═══ SOURCE DATA ═══
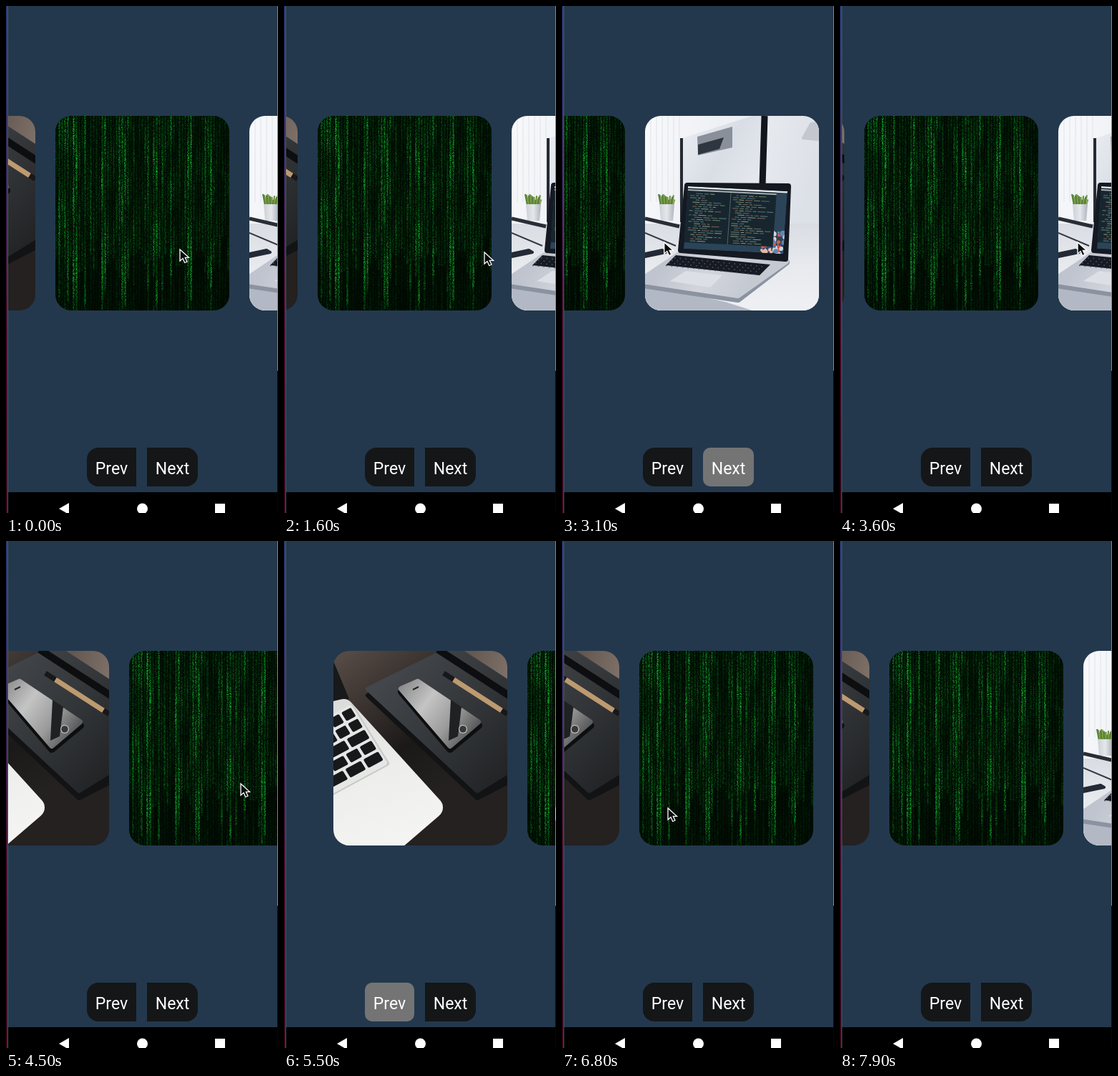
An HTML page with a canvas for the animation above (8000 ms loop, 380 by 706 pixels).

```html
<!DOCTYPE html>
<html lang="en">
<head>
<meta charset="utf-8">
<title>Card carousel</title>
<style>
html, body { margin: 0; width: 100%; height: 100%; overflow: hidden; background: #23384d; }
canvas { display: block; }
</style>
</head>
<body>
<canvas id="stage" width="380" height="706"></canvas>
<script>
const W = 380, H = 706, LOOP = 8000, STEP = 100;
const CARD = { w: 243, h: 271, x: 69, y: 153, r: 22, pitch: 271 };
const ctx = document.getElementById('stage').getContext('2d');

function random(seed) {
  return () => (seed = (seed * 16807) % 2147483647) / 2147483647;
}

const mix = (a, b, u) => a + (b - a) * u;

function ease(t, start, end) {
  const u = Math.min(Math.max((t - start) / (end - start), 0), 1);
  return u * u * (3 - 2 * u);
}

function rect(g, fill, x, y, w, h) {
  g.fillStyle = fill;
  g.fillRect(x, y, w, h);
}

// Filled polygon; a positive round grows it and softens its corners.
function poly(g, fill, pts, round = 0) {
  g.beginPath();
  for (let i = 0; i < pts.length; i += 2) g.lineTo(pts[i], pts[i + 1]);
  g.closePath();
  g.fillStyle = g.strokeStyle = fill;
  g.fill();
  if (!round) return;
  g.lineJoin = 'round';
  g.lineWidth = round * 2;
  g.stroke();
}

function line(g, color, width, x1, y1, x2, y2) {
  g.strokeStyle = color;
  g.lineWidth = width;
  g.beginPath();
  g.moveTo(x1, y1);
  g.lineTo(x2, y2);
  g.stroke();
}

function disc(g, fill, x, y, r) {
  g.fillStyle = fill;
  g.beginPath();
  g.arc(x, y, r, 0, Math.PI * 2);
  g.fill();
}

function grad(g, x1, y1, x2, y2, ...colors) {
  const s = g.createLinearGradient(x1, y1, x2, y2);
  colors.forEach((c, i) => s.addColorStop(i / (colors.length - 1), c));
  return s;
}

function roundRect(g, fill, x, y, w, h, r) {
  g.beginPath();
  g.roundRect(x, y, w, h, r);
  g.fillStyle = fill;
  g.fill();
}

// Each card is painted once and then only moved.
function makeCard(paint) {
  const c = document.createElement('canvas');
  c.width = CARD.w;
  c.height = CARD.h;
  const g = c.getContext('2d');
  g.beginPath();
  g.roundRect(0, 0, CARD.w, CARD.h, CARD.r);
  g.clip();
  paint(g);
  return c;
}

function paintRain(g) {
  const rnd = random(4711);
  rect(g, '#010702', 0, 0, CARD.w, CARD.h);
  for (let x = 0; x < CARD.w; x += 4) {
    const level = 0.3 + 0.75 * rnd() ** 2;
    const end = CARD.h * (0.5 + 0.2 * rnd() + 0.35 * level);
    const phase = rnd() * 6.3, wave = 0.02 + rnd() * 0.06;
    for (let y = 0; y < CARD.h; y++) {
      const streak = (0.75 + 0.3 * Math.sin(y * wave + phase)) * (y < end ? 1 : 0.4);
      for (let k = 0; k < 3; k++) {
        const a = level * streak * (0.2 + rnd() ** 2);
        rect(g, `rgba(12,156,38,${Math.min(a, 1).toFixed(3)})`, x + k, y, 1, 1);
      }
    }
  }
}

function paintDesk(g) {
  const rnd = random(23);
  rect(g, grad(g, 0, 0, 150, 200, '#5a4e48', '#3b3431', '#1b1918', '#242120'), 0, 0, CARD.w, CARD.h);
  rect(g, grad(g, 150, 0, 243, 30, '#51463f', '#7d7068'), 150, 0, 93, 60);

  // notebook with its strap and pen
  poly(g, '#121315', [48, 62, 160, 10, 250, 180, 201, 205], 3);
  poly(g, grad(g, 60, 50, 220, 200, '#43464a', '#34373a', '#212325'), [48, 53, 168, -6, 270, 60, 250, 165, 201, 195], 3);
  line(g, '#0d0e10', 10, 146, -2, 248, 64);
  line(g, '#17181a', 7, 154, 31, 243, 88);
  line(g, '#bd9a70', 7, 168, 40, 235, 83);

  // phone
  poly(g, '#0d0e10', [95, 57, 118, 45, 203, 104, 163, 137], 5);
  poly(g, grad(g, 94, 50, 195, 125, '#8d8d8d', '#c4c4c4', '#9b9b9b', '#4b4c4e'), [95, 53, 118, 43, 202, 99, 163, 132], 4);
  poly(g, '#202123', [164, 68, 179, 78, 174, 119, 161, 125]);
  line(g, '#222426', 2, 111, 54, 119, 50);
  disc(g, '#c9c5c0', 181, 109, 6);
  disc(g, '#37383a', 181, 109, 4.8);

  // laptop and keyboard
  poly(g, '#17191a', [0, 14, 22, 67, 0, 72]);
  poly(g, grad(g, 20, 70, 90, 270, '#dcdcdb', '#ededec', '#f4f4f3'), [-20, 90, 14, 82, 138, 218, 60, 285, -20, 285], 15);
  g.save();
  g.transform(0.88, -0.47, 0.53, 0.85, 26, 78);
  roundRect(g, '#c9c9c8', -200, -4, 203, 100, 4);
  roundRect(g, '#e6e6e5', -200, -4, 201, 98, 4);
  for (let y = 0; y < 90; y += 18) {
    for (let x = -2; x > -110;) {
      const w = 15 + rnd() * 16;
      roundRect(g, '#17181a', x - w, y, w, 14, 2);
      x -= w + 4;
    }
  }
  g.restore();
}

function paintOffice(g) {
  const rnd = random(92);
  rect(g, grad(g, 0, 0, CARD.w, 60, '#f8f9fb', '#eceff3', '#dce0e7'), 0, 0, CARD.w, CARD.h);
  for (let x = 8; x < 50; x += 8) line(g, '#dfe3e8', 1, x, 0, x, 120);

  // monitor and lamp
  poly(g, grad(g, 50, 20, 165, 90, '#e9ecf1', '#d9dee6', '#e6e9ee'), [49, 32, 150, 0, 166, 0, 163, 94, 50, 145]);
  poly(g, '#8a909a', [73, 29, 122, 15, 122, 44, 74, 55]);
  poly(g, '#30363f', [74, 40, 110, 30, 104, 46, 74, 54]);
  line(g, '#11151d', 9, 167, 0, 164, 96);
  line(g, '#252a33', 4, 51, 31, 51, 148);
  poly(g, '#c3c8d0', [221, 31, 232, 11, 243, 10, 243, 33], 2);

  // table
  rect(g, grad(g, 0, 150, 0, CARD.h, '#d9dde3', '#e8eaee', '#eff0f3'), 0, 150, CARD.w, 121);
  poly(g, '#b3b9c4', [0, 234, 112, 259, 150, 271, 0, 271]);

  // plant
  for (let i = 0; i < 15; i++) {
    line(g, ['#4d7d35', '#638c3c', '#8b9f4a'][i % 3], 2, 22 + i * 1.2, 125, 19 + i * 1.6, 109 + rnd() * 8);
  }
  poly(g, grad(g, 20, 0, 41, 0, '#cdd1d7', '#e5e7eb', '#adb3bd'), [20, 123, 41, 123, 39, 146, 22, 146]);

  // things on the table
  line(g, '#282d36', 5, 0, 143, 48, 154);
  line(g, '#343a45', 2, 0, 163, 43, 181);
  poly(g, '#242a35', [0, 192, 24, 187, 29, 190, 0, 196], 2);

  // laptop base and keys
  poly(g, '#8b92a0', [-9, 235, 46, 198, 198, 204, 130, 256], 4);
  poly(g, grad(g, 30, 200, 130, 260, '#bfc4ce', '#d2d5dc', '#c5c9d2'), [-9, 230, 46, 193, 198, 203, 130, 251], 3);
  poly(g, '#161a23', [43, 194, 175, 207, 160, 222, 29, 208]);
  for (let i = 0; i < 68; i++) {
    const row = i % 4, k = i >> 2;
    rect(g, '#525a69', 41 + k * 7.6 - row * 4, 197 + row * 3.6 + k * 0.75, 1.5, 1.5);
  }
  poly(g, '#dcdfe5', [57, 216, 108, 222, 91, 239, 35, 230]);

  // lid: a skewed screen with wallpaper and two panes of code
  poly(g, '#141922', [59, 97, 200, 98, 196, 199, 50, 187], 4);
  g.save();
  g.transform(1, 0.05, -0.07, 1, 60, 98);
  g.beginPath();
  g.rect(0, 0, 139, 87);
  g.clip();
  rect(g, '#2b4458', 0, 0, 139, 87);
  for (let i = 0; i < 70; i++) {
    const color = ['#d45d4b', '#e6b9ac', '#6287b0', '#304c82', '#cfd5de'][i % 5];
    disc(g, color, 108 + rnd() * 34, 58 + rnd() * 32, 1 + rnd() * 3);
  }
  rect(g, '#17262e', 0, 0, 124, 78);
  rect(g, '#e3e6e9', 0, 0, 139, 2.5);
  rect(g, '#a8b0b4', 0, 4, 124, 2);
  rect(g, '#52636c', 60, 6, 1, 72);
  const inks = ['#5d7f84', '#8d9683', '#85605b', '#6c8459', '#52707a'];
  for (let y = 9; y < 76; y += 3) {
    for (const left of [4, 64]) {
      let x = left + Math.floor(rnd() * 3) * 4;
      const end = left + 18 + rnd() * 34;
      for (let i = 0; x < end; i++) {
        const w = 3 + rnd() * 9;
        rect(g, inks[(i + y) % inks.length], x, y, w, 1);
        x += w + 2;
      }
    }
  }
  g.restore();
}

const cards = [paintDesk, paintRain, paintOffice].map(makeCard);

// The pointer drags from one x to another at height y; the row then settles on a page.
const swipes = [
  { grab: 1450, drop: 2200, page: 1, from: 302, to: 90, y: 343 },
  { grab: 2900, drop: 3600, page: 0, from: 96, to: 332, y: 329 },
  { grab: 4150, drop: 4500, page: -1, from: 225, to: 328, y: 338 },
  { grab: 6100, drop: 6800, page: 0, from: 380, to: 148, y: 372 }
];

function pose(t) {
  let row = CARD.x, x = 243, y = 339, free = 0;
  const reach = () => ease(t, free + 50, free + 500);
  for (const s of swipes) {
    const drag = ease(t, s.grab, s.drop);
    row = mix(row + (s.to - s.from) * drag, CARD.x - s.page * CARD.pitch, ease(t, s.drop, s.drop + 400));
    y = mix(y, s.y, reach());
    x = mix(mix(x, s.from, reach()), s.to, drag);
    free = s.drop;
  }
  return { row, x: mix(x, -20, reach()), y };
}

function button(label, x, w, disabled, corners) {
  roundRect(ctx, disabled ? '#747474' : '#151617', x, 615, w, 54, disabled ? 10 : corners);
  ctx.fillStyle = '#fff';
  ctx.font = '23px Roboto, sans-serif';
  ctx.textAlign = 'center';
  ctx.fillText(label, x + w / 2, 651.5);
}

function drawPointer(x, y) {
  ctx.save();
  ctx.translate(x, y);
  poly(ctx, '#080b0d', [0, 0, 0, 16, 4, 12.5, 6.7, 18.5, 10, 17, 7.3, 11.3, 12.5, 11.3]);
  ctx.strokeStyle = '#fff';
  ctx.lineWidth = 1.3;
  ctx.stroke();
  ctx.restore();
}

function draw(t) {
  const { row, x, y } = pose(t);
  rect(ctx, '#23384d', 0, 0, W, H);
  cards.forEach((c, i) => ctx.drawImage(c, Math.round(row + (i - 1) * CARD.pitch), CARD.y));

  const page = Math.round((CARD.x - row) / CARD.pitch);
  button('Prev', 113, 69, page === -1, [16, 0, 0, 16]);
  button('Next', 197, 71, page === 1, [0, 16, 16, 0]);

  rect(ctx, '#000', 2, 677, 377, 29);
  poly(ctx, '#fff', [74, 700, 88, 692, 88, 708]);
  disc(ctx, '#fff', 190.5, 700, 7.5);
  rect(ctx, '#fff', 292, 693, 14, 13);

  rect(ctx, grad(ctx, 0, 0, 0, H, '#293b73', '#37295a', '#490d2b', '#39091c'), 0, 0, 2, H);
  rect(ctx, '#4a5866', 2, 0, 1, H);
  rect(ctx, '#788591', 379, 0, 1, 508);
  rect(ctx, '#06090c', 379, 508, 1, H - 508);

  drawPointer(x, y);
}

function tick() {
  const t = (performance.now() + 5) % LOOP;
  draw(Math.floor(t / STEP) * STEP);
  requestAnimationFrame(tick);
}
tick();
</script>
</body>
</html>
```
═══
WHAT TO WORK ON: In the entries above, find each line that includes the string "inks" and copy it.

OUTPUT:
  const inks = ['#5d7f84', '#8d9683', '#85605b', '#6c8459', '#52707a'];
        rect(g, inks[(i + y) % inks.length], x, y, w, 1);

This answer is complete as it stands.